*** RECORDS SUPPLIED ***
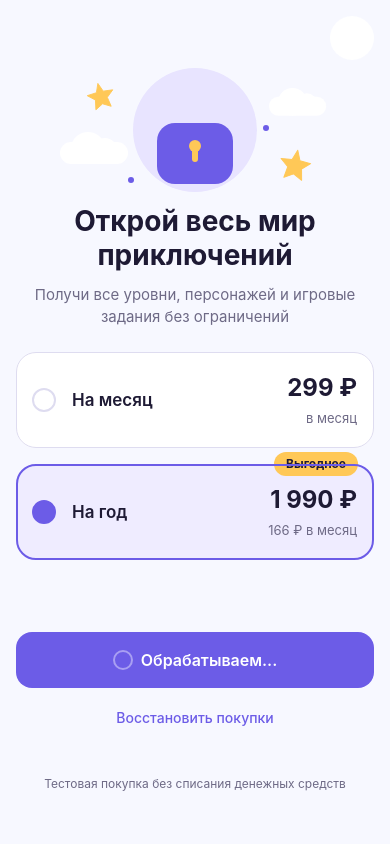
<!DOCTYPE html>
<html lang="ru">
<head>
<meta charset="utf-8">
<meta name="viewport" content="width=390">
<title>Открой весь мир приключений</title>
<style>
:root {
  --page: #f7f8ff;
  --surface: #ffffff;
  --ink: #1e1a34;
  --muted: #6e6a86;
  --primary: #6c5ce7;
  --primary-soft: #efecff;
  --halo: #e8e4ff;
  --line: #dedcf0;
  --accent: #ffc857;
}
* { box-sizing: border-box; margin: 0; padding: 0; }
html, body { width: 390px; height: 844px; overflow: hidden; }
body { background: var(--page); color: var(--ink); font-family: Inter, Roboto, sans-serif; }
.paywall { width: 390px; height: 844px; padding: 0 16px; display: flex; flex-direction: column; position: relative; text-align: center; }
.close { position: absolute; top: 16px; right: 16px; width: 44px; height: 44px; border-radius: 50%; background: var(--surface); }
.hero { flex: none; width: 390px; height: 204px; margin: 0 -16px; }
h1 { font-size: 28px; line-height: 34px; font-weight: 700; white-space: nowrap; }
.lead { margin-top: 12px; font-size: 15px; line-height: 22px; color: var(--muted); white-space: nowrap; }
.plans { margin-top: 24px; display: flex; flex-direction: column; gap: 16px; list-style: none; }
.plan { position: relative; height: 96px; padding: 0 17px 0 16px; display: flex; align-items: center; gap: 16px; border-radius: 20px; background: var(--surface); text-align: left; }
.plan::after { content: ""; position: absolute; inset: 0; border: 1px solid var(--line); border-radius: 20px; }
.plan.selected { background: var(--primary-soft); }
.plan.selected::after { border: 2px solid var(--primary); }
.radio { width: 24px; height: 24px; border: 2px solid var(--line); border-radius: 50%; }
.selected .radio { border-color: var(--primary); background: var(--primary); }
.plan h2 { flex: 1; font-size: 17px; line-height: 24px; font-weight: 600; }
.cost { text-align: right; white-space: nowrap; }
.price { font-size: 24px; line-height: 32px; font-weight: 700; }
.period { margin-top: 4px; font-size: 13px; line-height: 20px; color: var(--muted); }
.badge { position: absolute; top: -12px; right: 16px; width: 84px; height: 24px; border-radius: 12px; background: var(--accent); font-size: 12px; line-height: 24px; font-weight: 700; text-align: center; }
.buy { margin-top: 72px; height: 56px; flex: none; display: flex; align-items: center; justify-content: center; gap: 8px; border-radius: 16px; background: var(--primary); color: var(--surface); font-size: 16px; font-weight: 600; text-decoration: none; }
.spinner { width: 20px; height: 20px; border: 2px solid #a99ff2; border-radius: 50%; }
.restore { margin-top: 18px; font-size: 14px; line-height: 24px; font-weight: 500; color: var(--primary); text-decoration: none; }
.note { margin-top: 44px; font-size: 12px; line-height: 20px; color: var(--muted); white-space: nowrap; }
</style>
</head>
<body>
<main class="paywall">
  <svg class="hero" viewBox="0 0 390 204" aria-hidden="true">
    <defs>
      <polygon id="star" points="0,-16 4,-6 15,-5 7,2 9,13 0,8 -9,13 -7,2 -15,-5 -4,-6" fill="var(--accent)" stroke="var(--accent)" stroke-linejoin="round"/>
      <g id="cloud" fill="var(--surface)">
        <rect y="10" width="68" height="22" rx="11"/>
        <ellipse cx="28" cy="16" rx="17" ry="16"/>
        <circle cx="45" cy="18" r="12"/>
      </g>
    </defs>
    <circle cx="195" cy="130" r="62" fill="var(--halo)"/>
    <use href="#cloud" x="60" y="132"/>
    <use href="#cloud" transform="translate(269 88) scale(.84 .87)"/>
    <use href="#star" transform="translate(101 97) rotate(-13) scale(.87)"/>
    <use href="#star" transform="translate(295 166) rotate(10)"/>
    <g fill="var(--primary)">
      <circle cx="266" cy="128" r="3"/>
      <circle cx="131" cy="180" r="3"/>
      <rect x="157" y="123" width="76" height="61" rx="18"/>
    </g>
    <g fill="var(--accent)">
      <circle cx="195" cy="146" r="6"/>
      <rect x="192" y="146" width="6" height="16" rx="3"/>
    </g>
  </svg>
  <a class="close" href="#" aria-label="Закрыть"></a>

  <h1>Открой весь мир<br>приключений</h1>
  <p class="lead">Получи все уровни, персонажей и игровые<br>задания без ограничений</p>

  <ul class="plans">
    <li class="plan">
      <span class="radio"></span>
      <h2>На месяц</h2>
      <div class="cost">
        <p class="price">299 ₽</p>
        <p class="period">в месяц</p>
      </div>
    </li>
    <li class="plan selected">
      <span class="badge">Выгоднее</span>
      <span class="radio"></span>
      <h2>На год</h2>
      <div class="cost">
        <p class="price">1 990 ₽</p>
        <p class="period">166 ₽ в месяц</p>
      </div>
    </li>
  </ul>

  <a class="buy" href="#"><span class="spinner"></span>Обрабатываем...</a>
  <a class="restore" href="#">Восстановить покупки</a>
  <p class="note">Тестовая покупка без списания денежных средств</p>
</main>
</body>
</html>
*** End of RECORDS SUPPLIED ***
### EXERCISE AIM
Take the lines above from the top of the records through the one with "844px; overflow: hidden;" and repeat them exactly, without any pictures.

### ANSWER SECTION
<!DOCTYPE html>
<html lang="ru">
<head>
<meta charset="utf-8">
<meta name="viewport" content="width=390">
<title>Открой весь мир приключений</title>
<style>
:root {
  --page: #f7f8ff;
  --surface: #ffffff;
  --ink: #1e1a34;
  --muted: #6e6a86;
  --primary: #6c5ce7;
  --primary-soft: #efecff;
  --halo: #e8e4ff;
  --line: #dedcf0;
  --accent: #ffc857;
}
* { box-sizing: border-box; margin: 0; padding: 0; }
html, body { width: 390px; height: 844px; overflow: hidden; }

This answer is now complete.